ENTRIES SUPPLIED —
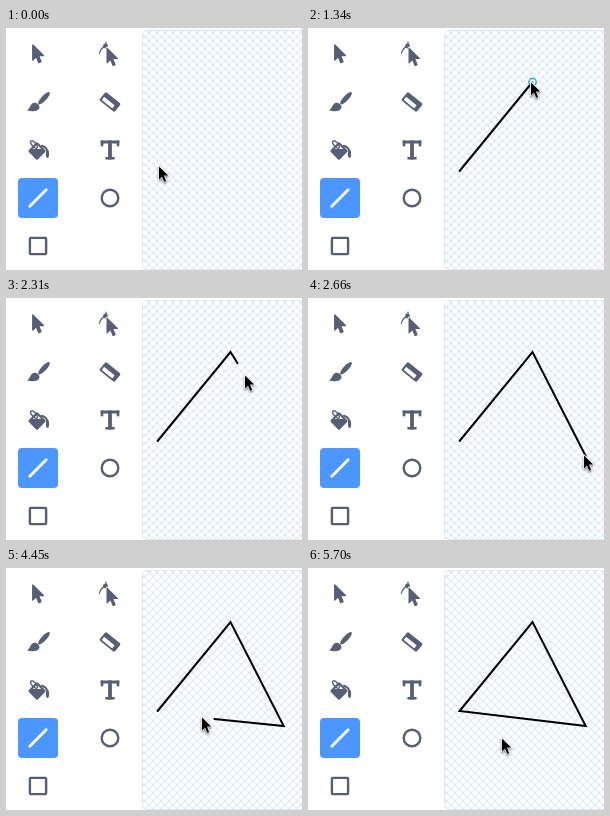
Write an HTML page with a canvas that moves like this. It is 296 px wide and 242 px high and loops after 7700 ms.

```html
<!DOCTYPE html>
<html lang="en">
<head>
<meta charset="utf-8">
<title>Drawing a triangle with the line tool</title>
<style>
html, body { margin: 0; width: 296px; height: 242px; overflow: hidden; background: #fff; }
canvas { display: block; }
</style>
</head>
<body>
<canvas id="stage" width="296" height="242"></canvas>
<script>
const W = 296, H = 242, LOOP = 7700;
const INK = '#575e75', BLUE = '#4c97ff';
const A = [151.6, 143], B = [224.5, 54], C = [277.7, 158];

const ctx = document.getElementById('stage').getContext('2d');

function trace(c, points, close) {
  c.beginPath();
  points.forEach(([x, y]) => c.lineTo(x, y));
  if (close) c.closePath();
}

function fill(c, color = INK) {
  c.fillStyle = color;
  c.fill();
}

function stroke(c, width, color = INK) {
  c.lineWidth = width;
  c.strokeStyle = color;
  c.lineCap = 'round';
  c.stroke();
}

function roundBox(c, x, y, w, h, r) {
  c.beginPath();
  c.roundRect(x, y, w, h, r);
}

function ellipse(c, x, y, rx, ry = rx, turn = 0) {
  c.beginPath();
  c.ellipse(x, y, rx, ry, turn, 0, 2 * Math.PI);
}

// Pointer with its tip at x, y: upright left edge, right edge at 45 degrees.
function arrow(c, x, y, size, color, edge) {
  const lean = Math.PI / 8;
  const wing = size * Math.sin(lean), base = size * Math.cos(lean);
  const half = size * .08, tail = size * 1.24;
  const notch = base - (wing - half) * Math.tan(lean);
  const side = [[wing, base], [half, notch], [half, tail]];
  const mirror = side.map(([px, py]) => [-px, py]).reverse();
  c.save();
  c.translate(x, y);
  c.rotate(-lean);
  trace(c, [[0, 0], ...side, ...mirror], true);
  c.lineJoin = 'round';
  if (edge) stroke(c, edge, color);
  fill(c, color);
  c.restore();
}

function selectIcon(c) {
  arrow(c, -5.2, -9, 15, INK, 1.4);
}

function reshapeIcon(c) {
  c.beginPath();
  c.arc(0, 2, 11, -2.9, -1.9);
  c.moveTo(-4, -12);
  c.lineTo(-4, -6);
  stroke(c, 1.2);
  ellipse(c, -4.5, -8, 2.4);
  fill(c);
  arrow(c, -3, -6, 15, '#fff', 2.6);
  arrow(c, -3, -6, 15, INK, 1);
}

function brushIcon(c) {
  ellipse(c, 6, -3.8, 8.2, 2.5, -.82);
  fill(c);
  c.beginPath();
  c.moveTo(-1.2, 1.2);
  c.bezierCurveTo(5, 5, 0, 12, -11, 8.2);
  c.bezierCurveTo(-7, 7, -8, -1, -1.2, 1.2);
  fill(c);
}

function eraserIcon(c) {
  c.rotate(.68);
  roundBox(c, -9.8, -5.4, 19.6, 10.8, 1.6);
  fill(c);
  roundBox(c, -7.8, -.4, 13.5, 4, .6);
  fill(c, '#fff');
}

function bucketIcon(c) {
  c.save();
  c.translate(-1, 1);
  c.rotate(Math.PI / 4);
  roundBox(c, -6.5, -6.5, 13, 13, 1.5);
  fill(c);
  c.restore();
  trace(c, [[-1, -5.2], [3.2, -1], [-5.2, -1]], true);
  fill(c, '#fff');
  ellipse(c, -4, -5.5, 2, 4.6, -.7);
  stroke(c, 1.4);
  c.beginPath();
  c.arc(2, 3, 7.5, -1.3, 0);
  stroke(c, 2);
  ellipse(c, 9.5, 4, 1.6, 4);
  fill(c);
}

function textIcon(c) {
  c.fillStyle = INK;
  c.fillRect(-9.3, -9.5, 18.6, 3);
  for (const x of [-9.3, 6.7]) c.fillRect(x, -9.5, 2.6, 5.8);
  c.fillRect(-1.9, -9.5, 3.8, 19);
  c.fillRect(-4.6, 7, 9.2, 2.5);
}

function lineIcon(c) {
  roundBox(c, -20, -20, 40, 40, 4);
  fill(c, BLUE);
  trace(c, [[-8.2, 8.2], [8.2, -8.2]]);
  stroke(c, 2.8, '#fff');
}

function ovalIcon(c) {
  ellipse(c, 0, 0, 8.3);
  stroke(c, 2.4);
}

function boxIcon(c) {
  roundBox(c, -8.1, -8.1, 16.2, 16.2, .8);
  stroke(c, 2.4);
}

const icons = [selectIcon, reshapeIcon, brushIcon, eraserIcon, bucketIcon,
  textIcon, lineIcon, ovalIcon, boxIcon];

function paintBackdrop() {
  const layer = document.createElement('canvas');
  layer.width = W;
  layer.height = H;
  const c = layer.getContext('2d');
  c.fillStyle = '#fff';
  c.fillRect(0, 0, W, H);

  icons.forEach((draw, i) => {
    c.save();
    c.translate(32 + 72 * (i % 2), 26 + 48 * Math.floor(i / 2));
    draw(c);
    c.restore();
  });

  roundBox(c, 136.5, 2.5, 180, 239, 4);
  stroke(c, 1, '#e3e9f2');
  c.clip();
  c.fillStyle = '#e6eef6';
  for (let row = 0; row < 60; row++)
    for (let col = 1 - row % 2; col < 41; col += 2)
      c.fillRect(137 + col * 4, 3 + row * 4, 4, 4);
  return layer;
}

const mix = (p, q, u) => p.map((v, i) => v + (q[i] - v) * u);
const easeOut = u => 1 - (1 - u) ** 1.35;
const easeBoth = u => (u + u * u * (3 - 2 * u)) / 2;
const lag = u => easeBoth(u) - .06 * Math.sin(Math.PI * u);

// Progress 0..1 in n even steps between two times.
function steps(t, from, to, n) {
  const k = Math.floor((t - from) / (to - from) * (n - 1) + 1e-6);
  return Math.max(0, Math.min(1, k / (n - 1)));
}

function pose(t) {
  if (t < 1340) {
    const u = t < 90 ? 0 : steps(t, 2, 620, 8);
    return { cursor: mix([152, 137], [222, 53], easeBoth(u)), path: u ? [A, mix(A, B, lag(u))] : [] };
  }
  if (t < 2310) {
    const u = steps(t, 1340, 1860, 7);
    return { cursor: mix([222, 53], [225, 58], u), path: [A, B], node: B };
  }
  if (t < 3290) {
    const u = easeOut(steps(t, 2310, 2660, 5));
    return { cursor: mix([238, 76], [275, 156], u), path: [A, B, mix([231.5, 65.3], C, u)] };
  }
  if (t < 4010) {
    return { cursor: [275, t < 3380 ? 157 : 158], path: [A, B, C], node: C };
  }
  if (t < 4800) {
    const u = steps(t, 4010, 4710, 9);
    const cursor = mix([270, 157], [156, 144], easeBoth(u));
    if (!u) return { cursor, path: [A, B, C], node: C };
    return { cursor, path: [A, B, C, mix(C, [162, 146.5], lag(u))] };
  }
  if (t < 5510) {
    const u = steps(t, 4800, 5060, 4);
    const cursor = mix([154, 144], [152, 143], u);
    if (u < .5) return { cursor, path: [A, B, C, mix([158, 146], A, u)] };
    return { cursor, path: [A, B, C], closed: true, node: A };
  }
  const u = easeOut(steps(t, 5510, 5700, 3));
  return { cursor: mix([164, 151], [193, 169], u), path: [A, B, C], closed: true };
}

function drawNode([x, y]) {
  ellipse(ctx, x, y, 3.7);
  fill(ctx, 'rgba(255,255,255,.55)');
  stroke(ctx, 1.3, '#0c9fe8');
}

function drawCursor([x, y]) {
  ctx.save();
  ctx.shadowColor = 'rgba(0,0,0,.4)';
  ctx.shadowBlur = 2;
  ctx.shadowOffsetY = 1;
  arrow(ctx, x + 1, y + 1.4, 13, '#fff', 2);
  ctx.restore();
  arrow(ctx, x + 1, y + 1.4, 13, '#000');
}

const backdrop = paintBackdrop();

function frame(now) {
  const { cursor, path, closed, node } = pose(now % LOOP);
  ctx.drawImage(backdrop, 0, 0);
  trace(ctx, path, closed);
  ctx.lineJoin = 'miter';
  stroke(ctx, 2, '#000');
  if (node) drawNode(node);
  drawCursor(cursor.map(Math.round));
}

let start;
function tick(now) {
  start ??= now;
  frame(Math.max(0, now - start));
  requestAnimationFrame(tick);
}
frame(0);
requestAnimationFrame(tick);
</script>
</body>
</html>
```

WHAT IS REQUIRED —
If a line of the entries above includes the word "closed", count it; then state the total and nothing else.

SOLVED EXERCISE —
4